__WORK ITEM__
What lines below include the string "underline"? Pick them out and copy them.

--- INPUT DATA Enclosed Below ---

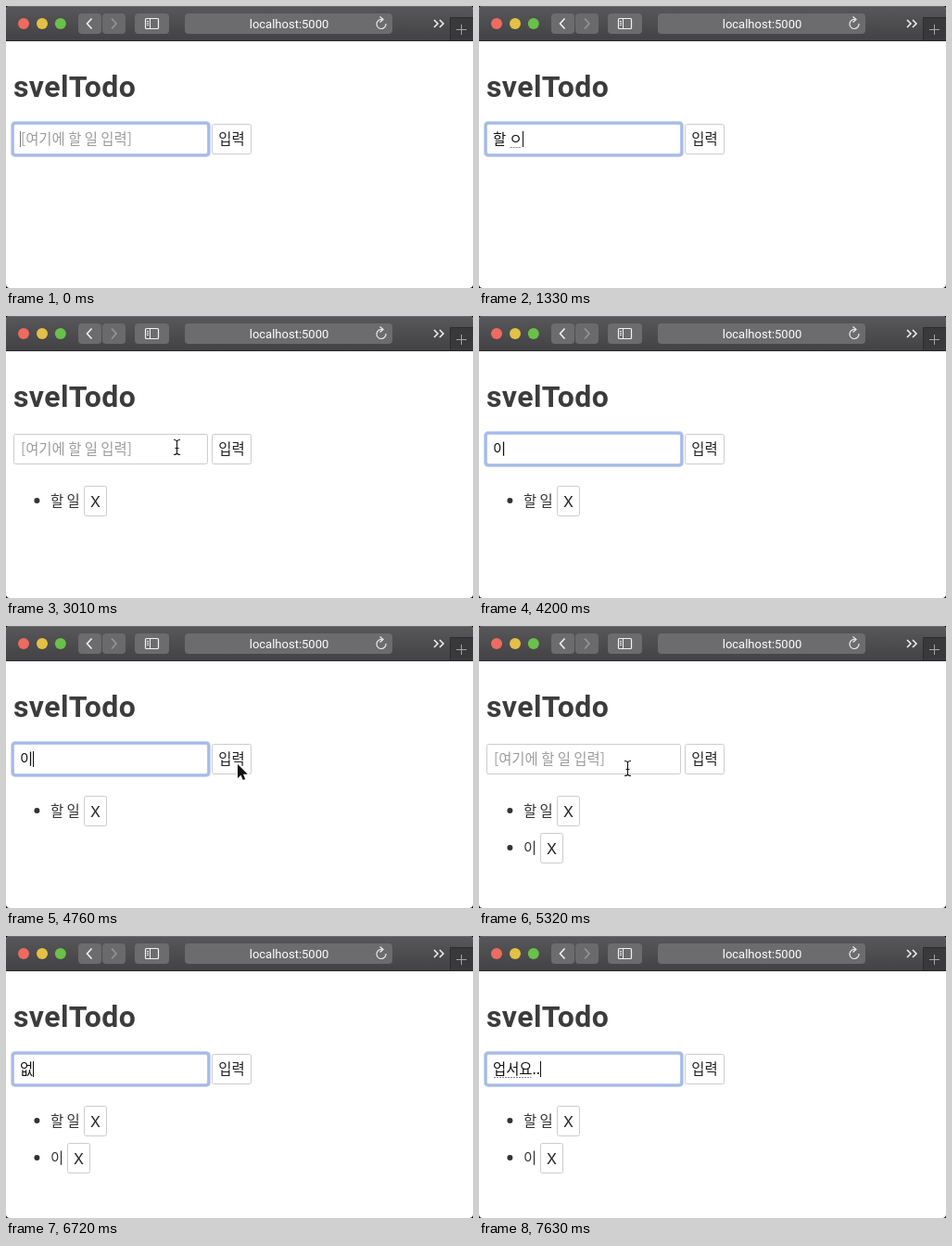
Recreate the animation shown at these times as an HTML page with a canvas. Size 504 px wide and 304 px high, loop 8 s.

```html
<!DOCTYPE html>
<html lang="ko">
<head>
<meta charset="utf-8">
<title>svelTodo</title>
<style>
html, body { margin: 0; width: 504px; height: 304px; overflow: hidden; background: #fff; }
canvas { display: block; width: 504px; height: 304px; }
</style>
</head>
<body>
<canvas id="stage" width="504" height="304"></canvas>
<script>
const ctx = document.getElementById('stage').getContext('2d');
const LOOP = 8000, TICK = 70;
const KOREAN = '15.4px "Noto Sans CJK KR", "Noto Sans CJK", sans-serif';
const LATIN = 'Roboto, Inter, sans-serif';

// [time, typed text, start of the composing underline]; null shows the placeholder
const typing = [
  [0, null], [420, 'ㅎ'], [560, '하'], [700, '할'], [840, '할 '],
  [1330, '할 ㅇ', 2], [1470, '할 이', 2], [1540, '할 일', 2],
  [2660, null], [3500, 'ㅇ'], [3640, '이'],
  [5040, null], [5950, 'ㅇ'], [6090, '어'], [6300, '업'], [6720, '없'],
  [6860, '업서'], [7000, '업성'], [7210, '업서요'],
  [7560, '업서요.', 0], [7630, '업서요..', 0]
];
const blurred = [[2660, 3220], [5040, 5600]];
const caretOff = [[2030, 2520], [4200, 4760]];
const pointerShown = [[2240, 3500], [4340, 5950]];
const pointerPath = [
  [2170, 176, 147], [2590, 250, 146], [2660, 250, 146], [3010, 184, 141.5],
  [4340, 184, 141.5], [4620, 266, 152], [4760, 250, 149], [5110, 250, 149], [5320, 160, 153]
];
const items = [
  { from: 2660, text: '할 일', y: 199, buttonX: 84 },
  { from: 5040, text: '이', y: 239, buttonX: 66 }
];

const within = (t, spans) => spans.some(([a, b]) => t >= a && t < b);
const ease = p => p * p * (3 - 2 * p);

function text(str, x, y, color, font = KOREAN, align = 'left') {
  ctx.font = font;
  ctx.textAlign = align;
  ctx.fillStyle = color;
  ctx.fillText(str, x, y);
}

function box(x, y, w, h, r, fill, stroke, width = 1) {
  ctx.beginPath();
  ctx.roundRect(x, y, w, h, r);
  if (fill) { ctx.fillStyle = fill; ctx.fill(); }
  if (stroke) { ctx.strokeStyle = stroke; ctx.lineWidth = width; ctx.stroke(); }
}

const outlined = (x, y, w) => box(x + 0.5, y + 0.5, w - 1, 32, 2, '#fff', '#ccc');

function line(points, color, width = 1) {
  ctx.beginPath();
  for (let i = 0; i < points.length; i += 2) ctx.lineTo(points[i], points[i + 1]);
  ctx.strokeStyle = color;
  ctx.lineWidth = width;
  ctx.stroke();
}

function dot(x, y, r, color) {
  ctx.beginPath();
  ctx.arc(x, y, r, 0, Math.PI * 2);
  ctx.fillStyle = color;
  ctx.fill();
}

function drawToolbar() {
  const shade = ctx.createLinearGradient(0, 0, 0, 38);
  shade.addColorStop(0, '#585759');
  shade.addColorStop(1, '#424143');
  box(0, 0, 504, 38, 0, shade);
  line([4, 0.5, 500, 0.5], '#6c6c6e');

  dot(19, 19, 6, '#ed6b60');
  dot(39, 19, 6, '#e3c146');
  dot(58.8, 19, 6, '#6bc04b');

  box(78, 8, 25, 22, 4, '#6c6b6d');
  box(104, 8, 25, 22, 4, '#6a696b');
  line([92.5, 13.5, 87.5, 19, 92.5, 24.5], '#f2f2f2', 1.6);
  line([114, 13.5, 119, 19, 114, 24.5], '#969597', 1.6);

  box(139, 8, 37, 22, 4, '#6c6b6d');
  box(150.5, 13.5, 14, 11, 1, null, '#f2f2f2', 1.2);
  line([155.5, 13.5, 155.5, 24.5], '#f2f2f2');
  for (const y of [16.5, 18.5, 20.5]) line([152, y, 154, y], '#f2f2f2');

  box(193, 8, 224, 22, 4, '#6c6b6d');
  text('localhost:5000', 305.5, 24, '#fff', '13px ' + LATIN, 'center');
  ctx.beginPath();
  ctx.arc(405, 19.5, 5, -0.1, Math.PI * 1.55);
  ctx.strokeStyle = '#eee';
  ctx.lineWidth = 1.2;
  ctx.stroke();
  line([403.5, 11.5, 407, 14.5, 403.5, 17.5], '#eee', 1.2);

  for (const x of [462, 468]) line([x, 15, x + 4, 19, x, 23], '#f2f2f2', 1.5);

  box(479, 13, 25, 25, 0, '#39393b');
  line([479.5, 38, 479.5, 12.5, 504, 12.5], '#2b2b2d');
  line([486, 25.5, 497, 25.5], '#a5a5a7');
  line([491.5, 20, 491.5, 31], '#a5a5a7');
  line([0, 37.5, 504, 37.5], '#29292b');
}

function drawInput(t) {
  const focused = !within(t, blurred);
  const [, typed, underline] = typing.filter(step => step[0] <= t).pop();
  outlined(8, 127, 210);
  if (focused) {
    box(7, 126, 212, 35, 3, null, '#c9d6f1', 4);
    box(7.25, 126.25, 211.5, 34.5, 2.5, null, '#a6bbe6', 2.6);
  }
  if (typed === null) text('[여기에 할 일 입력]', 16, 149, '#9c9c9c');
  else text(typed, 15, 149, '#111');

  ctx.font = KOREAN;
  const widthOf = str => ctx.measureText(str).width;
  if (underline !== undefined) {
    const start = 16 + widthOf(typed.slice(0, underline));
    const end = 14 + widthOf(typed.replace(/\./g, ''));
    ctx.setLineDash([2, 1]);
    line([start, 152.5, end, 152.5], '#888');
    ctx.setLineDash([]);
  }
  if (focused && !within(t, caretOff)) {
    const x = Math.floor(15.3 + widthOf(typed || '')) + 0.5;
    line([x, 135, x, 152], typed === null ? '#777' : '#111');
  }
}

function drawItems(t) {
  for (const { from, text: label, y, buttonX } of items) {
    if (t < from) continue;
    dot(33.4, y, 3, '#333');
    text(label, 48, y + 5.5, '#333');
    outlined(buttonX, y - 16, 25);
    text('X', buttonX + 12.5, y + 7, '#222', '16px Inter, sans-serif', 'center');
  }
}

function pointerAt(t) {
  const next = pointerPath.findIndex(p => p[0] > t);
  if (next < 0) return pointerPath[pointerPath.length - 1].slice(1);
  const [t0, x0, y0] = pointerPath[next - 1], [t1, x1, y1] = pointerPath[next];
  const p = ease((t - t0) / (t1 - t0));
  return [x0 + (x1 - x0) * p, y0 + (y1 - y0) * p];
}

function drawPointer(t) {
  if (!within(t, pointerShown)) return;
  const [x, y] = pointerAt(t);
  ctx.save();
  if (x < 218) {
    ctx.translate(Math.floor(x) + 0.5, Math.floor(y) + 0.5);
    const beam = new Path2D('M-3.5-8Q-.5-8 0-6.5Q.5-8 3.5-8M0-6.5V6.5M-3.5 8Q-.5 8 0 6.5Q.5 8 3.5 8M-2 1H2');
    ctx.strokeStyle = '#fff';
    ctx.lineWidth = 2.6;
    ctx.stroke(beam);
    ctx.strokeStyle = '#111';
    ctx.lineWidth = 1.1;
    ctx.stroke(beam);
  } else {
    ctx.translate(Math.round(x), Math.round(y));
    const arrow = new Path2D('M0 0V15L3.5 11.8L5.8 17L8.2 16L6 10.8H10.8Z');
    ctx.strokeStyle = '#fff';
    ctx.lineWidth = 2;
    ctx.stroke(arrow);
    ctx.fillStyle = '#111';
    ctx.fill(arrow);
  }
  ctx.restore();
}

function drawTitle() {
  ctx.letterSpacing = '0.4px';
  text('svelTodo', 8, 98, '#3c3c3c', 'bold 32px ' + LATIN);
  ctx.letterSpacing = '0px';
}

function draw(now) {
  const t = Math.floor((now % LOOP) / TICK) * TICK;
  ctx.fillStyle = '#000';
  ctx.fillRect(0, 0, 504, 304);
  ctx.save();
  ctx.beginPath();
  ctx.roundRect(0, 0, 504, 304, 4);
  ctx.clip();
  ctx.fillStyle = '#fff';
  ctx.fillRect(0, 0, 504, 304);
  drawToolbar();
  drawTitle();
  drawInput(t);
  outlined(222, 127, 43);
  text('입력', 243.5, 149, '#222', KOREAN, 'center');
  drawItems(t);
  drawPointer(t);
  ctx.restore();
}

const begin = performance.now();
function loop() {
  draw(performance.now() - begin);
  requestAnimationFrame(loop);
}
loop();
</script>
</body>
</html>
```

--- End of Enclosed INPUT DATA ---

__ANSWER AREA__
// [time, typed text, start of the composing underline]; null shows the placeholder
  const [, typed, underline] = typing.filter(step => step[0] <= t).pop();
  if (underline !== undefined) {
    const start = 16 + widthOf(typed.slice(0, underline));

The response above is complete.